I always knew there was another baby. A baby who came before me but didn't. A baby boy that Mom had already named Ryan Drew.
From the time I was a young child, Mom told me about him. I could almost picture him. Curled up for eternity in the fetal position, a splash of light brown peach fuzz on his head and sleep-closed eyes. Always underwater. Always in the womb. Floating peacefully.
His story was a sad one, and I listened solemnly. As I grew older—9, 10, 11, 12—Mom spoke of the D&C, her depression, and the way no one talks about miscarriage. I pictured her crying over an empty crib that my older brother Jordan was too big to use. A crib just waiting for another baby.
Mom's doctor told her that she'd be very fertile after the "miss," as she called it. Sure enough, just a few months later, she discovered she was pregnant with me.

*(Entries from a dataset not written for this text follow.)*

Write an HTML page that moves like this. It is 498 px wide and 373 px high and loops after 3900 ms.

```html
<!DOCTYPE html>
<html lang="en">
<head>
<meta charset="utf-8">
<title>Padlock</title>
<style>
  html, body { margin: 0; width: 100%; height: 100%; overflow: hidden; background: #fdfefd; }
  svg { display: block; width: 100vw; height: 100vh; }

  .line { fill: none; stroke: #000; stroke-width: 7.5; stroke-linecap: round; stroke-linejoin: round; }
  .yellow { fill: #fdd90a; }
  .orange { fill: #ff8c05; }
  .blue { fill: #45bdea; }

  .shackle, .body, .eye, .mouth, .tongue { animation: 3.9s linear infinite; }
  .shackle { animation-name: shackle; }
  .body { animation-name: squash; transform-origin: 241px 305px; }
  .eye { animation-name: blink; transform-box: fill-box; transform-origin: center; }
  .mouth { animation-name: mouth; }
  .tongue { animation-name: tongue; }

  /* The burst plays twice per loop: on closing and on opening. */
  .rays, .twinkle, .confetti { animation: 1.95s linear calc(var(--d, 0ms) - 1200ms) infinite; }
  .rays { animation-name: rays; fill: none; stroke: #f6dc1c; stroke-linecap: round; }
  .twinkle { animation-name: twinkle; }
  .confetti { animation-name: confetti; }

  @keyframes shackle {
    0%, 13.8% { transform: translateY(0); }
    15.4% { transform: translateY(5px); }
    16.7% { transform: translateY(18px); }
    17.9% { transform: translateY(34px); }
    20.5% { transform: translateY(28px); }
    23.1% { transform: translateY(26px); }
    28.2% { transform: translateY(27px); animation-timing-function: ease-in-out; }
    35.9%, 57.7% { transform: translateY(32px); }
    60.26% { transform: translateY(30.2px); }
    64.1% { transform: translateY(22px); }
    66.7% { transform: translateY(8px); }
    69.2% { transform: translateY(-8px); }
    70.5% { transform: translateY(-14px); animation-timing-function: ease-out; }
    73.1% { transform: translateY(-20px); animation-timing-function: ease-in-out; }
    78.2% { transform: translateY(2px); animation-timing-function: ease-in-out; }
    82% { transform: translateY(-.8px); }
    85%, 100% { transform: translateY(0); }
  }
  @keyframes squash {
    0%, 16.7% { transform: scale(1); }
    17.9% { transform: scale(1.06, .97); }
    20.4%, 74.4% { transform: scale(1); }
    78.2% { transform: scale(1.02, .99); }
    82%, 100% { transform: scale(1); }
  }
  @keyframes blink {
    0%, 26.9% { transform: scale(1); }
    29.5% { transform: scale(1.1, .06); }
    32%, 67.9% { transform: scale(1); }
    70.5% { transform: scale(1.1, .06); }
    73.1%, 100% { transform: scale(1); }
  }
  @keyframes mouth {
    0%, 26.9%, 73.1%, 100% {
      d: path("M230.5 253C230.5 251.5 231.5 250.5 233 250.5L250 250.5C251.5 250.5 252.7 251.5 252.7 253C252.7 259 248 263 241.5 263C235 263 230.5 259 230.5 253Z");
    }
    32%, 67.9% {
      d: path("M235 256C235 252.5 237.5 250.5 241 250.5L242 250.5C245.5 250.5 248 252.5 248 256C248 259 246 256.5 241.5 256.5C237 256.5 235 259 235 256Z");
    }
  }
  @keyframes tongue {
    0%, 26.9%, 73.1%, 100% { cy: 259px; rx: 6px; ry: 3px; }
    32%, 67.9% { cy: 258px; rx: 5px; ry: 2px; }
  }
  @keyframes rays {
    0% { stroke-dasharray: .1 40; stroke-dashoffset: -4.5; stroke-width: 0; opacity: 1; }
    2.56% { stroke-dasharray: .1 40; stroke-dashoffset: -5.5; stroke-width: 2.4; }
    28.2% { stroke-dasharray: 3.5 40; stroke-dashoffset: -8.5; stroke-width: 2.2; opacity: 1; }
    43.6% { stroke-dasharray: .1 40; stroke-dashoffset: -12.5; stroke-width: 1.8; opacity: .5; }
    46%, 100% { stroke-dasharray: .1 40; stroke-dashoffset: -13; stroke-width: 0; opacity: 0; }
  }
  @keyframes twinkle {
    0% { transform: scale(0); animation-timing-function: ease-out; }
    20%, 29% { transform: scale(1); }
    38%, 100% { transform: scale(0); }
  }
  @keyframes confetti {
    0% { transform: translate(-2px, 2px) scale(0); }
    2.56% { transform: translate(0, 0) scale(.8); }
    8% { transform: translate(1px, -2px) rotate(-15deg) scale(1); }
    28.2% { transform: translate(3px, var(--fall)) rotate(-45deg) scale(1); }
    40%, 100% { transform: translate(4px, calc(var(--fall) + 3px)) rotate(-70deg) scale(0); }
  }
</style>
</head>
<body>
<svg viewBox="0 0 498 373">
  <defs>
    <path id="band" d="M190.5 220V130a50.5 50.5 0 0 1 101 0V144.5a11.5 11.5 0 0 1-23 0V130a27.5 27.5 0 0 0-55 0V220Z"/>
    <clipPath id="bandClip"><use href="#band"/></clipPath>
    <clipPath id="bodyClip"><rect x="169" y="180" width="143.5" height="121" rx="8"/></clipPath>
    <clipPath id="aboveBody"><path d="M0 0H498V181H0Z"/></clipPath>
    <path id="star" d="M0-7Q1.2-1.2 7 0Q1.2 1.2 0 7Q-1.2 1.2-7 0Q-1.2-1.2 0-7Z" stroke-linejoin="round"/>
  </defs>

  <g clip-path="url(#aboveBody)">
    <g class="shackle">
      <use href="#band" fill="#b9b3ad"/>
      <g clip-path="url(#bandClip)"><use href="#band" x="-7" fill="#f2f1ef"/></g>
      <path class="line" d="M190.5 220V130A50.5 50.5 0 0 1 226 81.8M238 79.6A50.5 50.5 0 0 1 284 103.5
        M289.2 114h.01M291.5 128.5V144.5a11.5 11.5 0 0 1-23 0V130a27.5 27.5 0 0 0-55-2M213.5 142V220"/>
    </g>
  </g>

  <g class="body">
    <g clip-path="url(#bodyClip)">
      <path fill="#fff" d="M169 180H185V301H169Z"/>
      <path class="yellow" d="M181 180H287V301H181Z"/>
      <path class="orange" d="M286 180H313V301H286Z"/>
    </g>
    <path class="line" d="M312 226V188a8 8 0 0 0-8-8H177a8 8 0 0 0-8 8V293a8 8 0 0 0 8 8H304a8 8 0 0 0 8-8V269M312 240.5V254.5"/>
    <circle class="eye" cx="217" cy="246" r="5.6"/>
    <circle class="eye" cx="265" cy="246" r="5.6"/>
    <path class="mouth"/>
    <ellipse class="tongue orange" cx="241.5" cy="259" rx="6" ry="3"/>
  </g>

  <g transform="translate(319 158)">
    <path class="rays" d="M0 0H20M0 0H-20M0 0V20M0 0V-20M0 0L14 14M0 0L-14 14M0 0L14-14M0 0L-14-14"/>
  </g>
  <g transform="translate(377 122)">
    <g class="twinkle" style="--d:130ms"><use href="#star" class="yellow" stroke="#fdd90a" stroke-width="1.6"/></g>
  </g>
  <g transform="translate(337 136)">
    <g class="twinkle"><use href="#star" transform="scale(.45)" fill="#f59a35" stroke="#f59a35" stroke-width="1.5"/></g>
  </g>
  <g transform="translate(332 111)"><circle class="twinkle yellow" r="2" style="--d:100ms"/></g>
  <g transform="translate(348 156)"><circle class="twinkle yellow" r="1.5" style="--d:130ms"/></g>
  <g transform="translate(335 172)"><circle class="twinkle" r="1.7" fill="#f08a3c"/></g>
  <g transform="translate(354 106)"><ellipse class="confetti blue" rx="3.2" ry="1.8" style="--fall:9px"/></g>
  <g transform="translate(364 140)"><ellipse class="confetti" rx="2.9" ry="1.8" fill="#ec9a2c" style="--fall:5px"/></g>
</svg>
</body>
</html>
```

That was Mom's angle in telling me the story. "If we hadn’t lost him, we wouldn't have had you," she'd say with a loving smile. I grew up knowing I was her happy ending—and not just that, I was powerful enough to cure her sadness. It seemed only fitting that she would nickname me "Missy" or "Miss." I brought life back to that terrible word.
In my twenties, a friend went through her own miscarriage. “Hang on,” I interrupted her, bursting to share my good news, which I was certain would be a revelation. "My mom had a miscarriage before me... and then she had me!" I was met with a terse nod and the briefest of smiles. She was still in the sadness, staring down at the empty crib. She hadn't yet graduated to the happy part where she meets her "me." (Though she did—a little boy with golden hair—a few years later.)
So I guess I'm here to tell you it's okay if you can't see me yet. If you can't even allow yourself to fathom that I exist. I just want you to know I'm here, and that there is someone who will be your happy ending. It may be a baby that you conceive or have through IVF or adopt. Or your happy ending may be the unlimited love you find in your spouse, or the warmth you feel from your best friend or your mom. It might be a favorite niece or nephew, on whom you always go overboard on Christmas. Perhaps it’s a litter of huskies that you raise as your own, or an apartment filled with 32 plants that you water religiously. But I have no doubt it is there for you, just waiting to be discovered.